ACTION ITEM:
Look through the records below for the line holding "--paper: #ffffff; --ink: #000000;". Write it out exactly, with each following line through the line holding "var(--attr); border: 0.8px".
------ RECORDS FOR PROCESSING
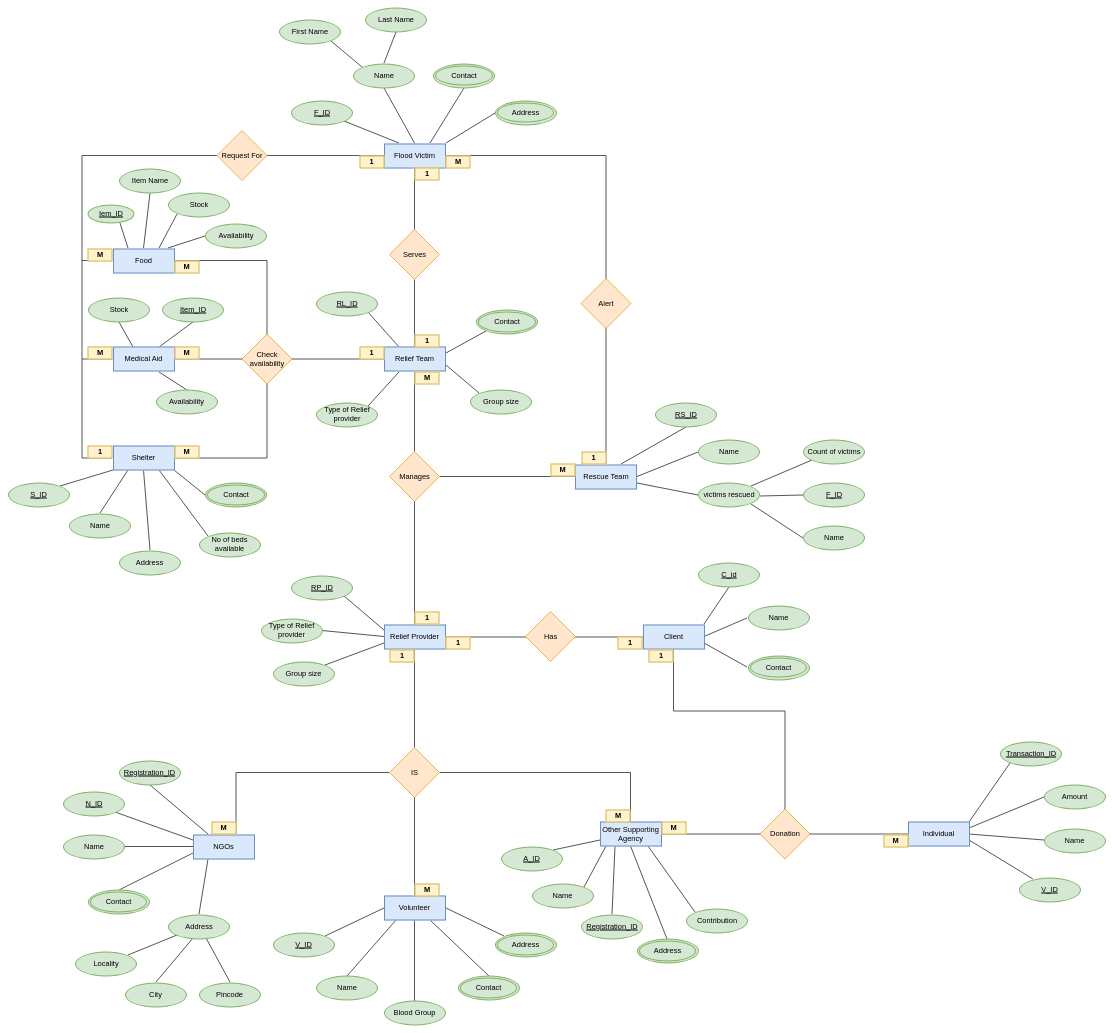
<!DOCTYPE html>
<html lang="en">
<head>
<meta charset="utf-8">
<title>Flood relief ER diagram</title>
<style>
:root {
  --paper: #ffffff; --ink: #000000; --line: #2b2b2b;
  --entity: #dae8fc; --entity-edge: #6c8ebf;
  --attr: #d5e8d4; --attr-edge: #82b366;
  --relation: #ffe6cc; --relation-edge: #e3a52c;
  --card: #fff2cc; --card-edge: #d6b656;
}
* { box-sizing: border-box; }
body { margin: 0; background: var(--paper); overflow: hidden; }
.diagram {
  position: relative; width: 1113px; height: 1033px; overflow: hidden;
  font: 7.45px/8.8px "Liberation Sans", Arial, sans-serif; color: var(--ink);
}
.links { position: absolute; left: 0; top: 0; }
.connectors { fill: none; stroke: var(--line); stroke-width: 0.8; }
.relations { fill: var(--relation); stroke: var(--relation-edge); stroke-width: 0.8; }
.diagram div {
  position: absolute; width: 62px; height: 25px; transform: translate(-50%, -50%);
  display: flex; align-items: center; justify-content: center;
  text-align: center; white-space: nowrap;
}
.entity { background: var(--entity); border: 0.8px solid var(--entity-edge); }
.attr { background: var(--attr); border: 0.8px solid var(--attr-edge); border-radius: 50%; }
.multi::after {
  content: ""; position: absolute; inset: 1.2px;
  border: 0.8px solid var(--attr-edge); border-radius: 50%;
}
.key { text-decoration: underline; }
.diagram .small { width: 47px; height: 19px; }
.diagram .card {
  width: 25px; height: 13px; font-weight: bold;
  background: var(--card); border: 0.8px solid var(--card-edge);
}
</style>
</head>
<body>
<main class="diagram">
<svg class="links" width="1113" height="1033" viewBox="0 0 1113 1033" aria-hidden="true">
  <defs><polygon id="diamond" points="0,-25 25,0 0,25 -25,0"/></defs>
  <g class="connectors">
    <path d="M384 155.5H82V458H112M82 260.5H112M82 359H112"/>
    <path d="M174 260.5H267V458H174M174 359H384"/>
    <path d="M414.5 168V896M446 155.5H606V464M414.5 476.5H575"/>
    <path d="M446 637H643M673.5 649V711H785V834M661 834H908"/>
    <path d="M236 834V772.5H630.5V822"/>
    <path d="M331 41L362 67M396 32L384 63M384 88L414.5 143M464 88L430 143M495 113L446 143M344 121L399 143"/>
    <path d="M120 223L128 248M150 193L143.5 248M177 214L159 248M205 236L168 248"/>
    <path d="M119 322L133 347M193 322L159 347M159 372L187 390"/>
    <path d="M113 470L60 486M128 470L100 513M143.5 470L150 550M159 470L208 536M174 470L205 495"/>
    <path d="M368 312L399 347M486 331L446 353M446 365L479 393M399 372L368 406"/>
    <path d="M686 427L621 464M698 452L637 476.5M637 483L698 495M751 486L812 460M760 496L803 495M751 504L803 538"/>
    <path d="M344 596L384 630M322 630.5L384 636.5M325 665L384 643"/>
    <path d="M729 587L704 624M747 618L704 636.5M704 643L747 667"/>
    <path d="M150 785L208 834M115 812L193 840M125 846.5H193M119 890L193 853M208 859L199 914M177 935L128 955M193 938L156 982M206 938L230 982"/>
    <path d="M384 908L325 936M396 920L347 976M414.5 920V1001M430 920L489 976M446 908L504 936"/>
    <path d="M600 840L553 850M606 846L584 887M615 846L612 914M630.5 846L667 939M648 846L695 912"/>
    <path d="M969 822L1010 763M969 828L1044 797M969 834L1044 840M969 840L1033 879"/>
  </g>
  <g class="relations">
    <use href="#diamond" x="242" y="155.5"/>
    <use href="#diamond" x="414.5" y="254.5"/>
    <use href="#diamond" x="606" y="303.5"/>
    <use href="#diamond" x="267" y="359"/>
    <use href="#diamond" x="414.5" y="476.5"/>
    <use href="#diamond" x="550.5" y="636.5"/>
    <use href="#diamond" x="414.5" y="772.5"/>
    <use href="#diamond" x="785" y="834"/>
  </g>
</svg>

<div style="left:242px;top:155.5px">Request For</div>
<div style="left:414.5px;top:254.5px">Serves</div>
<div style="left:606px;top:303.5px">Alert</div>
<div style="left:267px;top:359px">Check<br>availability</div>
<div style="left:414.5px;top:476.5px">Manages</div>
<div style="left:550.5px;top:636.5px">Has</div>
<div style="left:414.5px;top:772.5px">IS</div>
<div style="left:785px;top:834px">Donation</div>

<div class="entity" style="left:414.5px;top:155.5px">Flood Victim</div>
<div class="attr" style="left:310px;top:32px">First Name</div>
<div class="attr" style="left:396px;top:20px">Last Name</div>
<div class="attr" style="left:384px;top:75.5px">Name</div>
<div class="attr multi" style="left:464px;top:75.5px">Contact</div>
<div class="attr multi" style="left:525.5px;top:112.5px">Address</div>
<div class="attr key" style="left:322px;top:112.5px">F_ID</div>
<div class="card" style="left:371.5px;top:162px">1</div>
<div class="card" style="left:458px;top:162px">M</div>
<div class="card" style="left:427px;top:174px">1</div>

<div class="entity" style="left:143.5px;top:260.5px">Food</div>
<div class="attr" style="left:150px;top:180.5px">Item Name</div>
<div class="attr key small" style="left:111px;top:214px">Iem_ID</div>
<div class="attr" style="left:199px;top:205px">Stock</div>
<div class="attr" style="left:236px;top:236px">Availability</div>
<div class="card" style="left:100px;top:254.5px">M</div>
<div class="card" style="left:186.5px;top:266.5px">M</div>

<div class="entity" style="left:143.5px;top:359px">Medical Aid</div>
<div class="attr" style="left:119px;top:309.5px">Stock</div>
<div class="attr key" style="left:193px;top:309.5px">Item_ID</div>
<div class="attr" style="left:186.5px;top:402px">Availability</div>
<div class="card" style="left:100px;top:353px">M</div>
<div class="card" style="left:186.5px;top:353px">M</div>

<div class="entity" style="left:143.5px;top:458px">Shelter</div>
<div class="attr key" style="left:38.5px;top:495px">S_ID</div>
<div class="attr" style="left:100px;top:525.5px">Name</div>
<div class="attr" style="left:149.5px;top:562.5px">Address</div>
<div class="attr" style="left:229.5px;top:544.5px">No of beds<br>available</div>
<div class="attr multi" style="left:236px;top:495px">Contact</div>
<div class="card" style="left:100px;top:452px">1</div>
<div class="card" style="left:186.5px;top:452px">M</div>

<div class="entity" style="left:414.5px;top:359px">Relief Team</div>
<div class="attr key" style="left:347px;top:303.5px">RL_ID</div>
<div class="attr multi" style="left:507px;top:322px">Contact</div>
<div class="attr" style="left:501px;top:402px">Group size</div>
<div class="attr" style="left:347px;top:414.5px">Type of Relief<br>provider</div>
<div class="card" style="left:427px;top:340.5px">1</div>
<div class="card" style="left:371.5px;top:353px">1</div>
<div class="card" style="left:427px;top:378px">M</div>

<div class="entity" style="left:606px;top:476.5px">Rescue Team</div>
<div class="attr key" style="left:686px;top:414.5px">RS_ID</div>
<div class="attr" style="left:729px;top:451.5px">Name</div>
<div class="attr" style="left:729px;top:495px">victims rescued</div>
<div class="attr" style="left:834px;top:451.5px">Count of victims</div>
<div class="attr key" style="left:834px;top:495px">F_ID</div>
<div class="attr" style="left:834px;top:538px">Name</div>
<div class="card" style="left:562.5px;top:470px">M</div>
<div class="card" style="left:593.5px;top:457.5px">1</div>

<div class="entity" style="left:414.5px;top:637px">Relief Provider</div>
<div class="attr key" style="left:322px;top:587.5px">RP_ID</div>
<div class="attr" style="left:291.5px;top:630.5px">Type of Relief<br>provider</div>
<div class="attr" style="left:303.5px;top:673.5px">Group size</div>
<div class="card" style="left:427px;top:618px">1</div>
<div class="card" style="left:458px;top:643px">1</div>
<div class="card" style="left:402px;top:655.5px">1</div>

<div class="entity" style="left:673.5px;top:637px">Client</div>
<div class="attr key" style="left:729px;top:575px">C_id</div>
<div class="attr" style="left:778.5px;top:618px">Name</div>
<div class="attr multi" style="left:778.5px;top:667.5px">Contact</div>
<div class="card" style="left:630px;top:643px">1</div>
<div class="card" style="left:661px;top:655.5px">1</div>

<div class="entity" style="left:223.5px;top:846.5px">NGOs</div>
<div class="attr key" style="left:149.5px;top:772.5px">Registration_ID</div>
<div class="attr key" style="left:94px;top:803.5px">N_ID</div>
<div class="attr" style="left:94px;top:846.5px">Name</div>
<div class="attr multi" style="left:118.5px;top:902px">Contact</div>
<div class="attr" style="left:199px;top:926.5px">Address</div>
<div class="attr" style="left:106px;top:963.5px">Locality</div>
<div class="attr" style="left:155.5px;top:994.5px">City</div>
<div class="attr" style="left:229.5px;top:994.5px">Pincode</div>
<div class="card" style="left:223.5px;top:828px">M</div>

<div class="entity" style="left:414.5px;top:908px">Volunteer</div>
<div class="attr key" style="left:303.5px;top:945px">V_ID</div>
<div class="attr" style="left:347px;top:988px">Name</div>
<div class="attr" style="left:414.5px;top:1013px">Blood Group</div>
<div class="attr multi" style="left:488.5px;top:988px">Contact</div>
<div class="attr multi" style="left:525.5px;top:945px">Address</div>
<div class="card" style="left:427px;top:889.5px">M</div>

<div class="entity" style="left:630.5px;top:834px">Other Supporting<br>Agency</div>
<div class="attr key" style="left:531.5px;top:859px">A_ID</div>
<div class="attr" style="left:562.5px;top:895.5px">Name</div>
<div class="attr key" style="left:612px;top:926.5px">Registration_ID</div>
<div class="attr multi" style="left:667.5px;top:951px">Address</div>
<div class="attr" style="left:717px;top:920.5px">Contribution</div>
<div class="card" style="left:618px;top:815.5px">M</div>
<div class="card" style="left:673.5px;top:828px">M</div>

<div class="entity" style="left:938.5px;top:834px">Individual</div>
<div class="attr key" style="left:1031px;top:754px">Transaction_ID</div>
<div class="attr" style="left:1074.5px;top:797px">Amount</div>
<div class="attr" style="left:1074.5px;top:840.5px">Name</div>
<div class="attr key" style="left:1049.5px;top:889.5px">V_ID</div>
<div class="card" style="left:895.5px;top:840.5px">M</div>
</main>
</body>
</html>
------------
SOLUTION:
  --paper: #ffffff; --ink: #000000; --line: #2b2b2b;
  --entity: #dae8fc; --entity-edge: #6c8ebf;
  --attr: #d5e8d4; --attr-edge: #82b366;
  --relation: #ffe6cc; --relation-edge: #e3a52c;
  --card: #fff2cc; --card-edge: #d6b656;
}
* { box-sizing: border-box; }
body { margin: 0; background: var(--paper); overflow: hidden; }
.diagram {
  position: relative; width: 1113px; height: 1033px; overflow: hidden;
  font: 7.45px/8.8px "Liberation Sans", Arial, sans-serif; color: var(--ink);
}
.links { position: absolute; left: 0; top: 0; }
.connectors { fill: none; stroke: var(--line); stroke-width: 0.8; }
.relations { fill: var(--relation); stroke: var(--relation-edge); stroke-width: 0.8; }
.diagram div {
  position: absolute; width: 62px; height: 25px; transform: translate(-50%, -50%);
  display: flex; align-items: center; justify-content: center;
  text-align: center; white-space: nowrap;
}
.entity { background: var(--entity); border: 0.8px solid var(--entity-edge); }
.attr { background: var(--attr); border: 0.8px solid var(--attr-edge); border-radius: 50%; }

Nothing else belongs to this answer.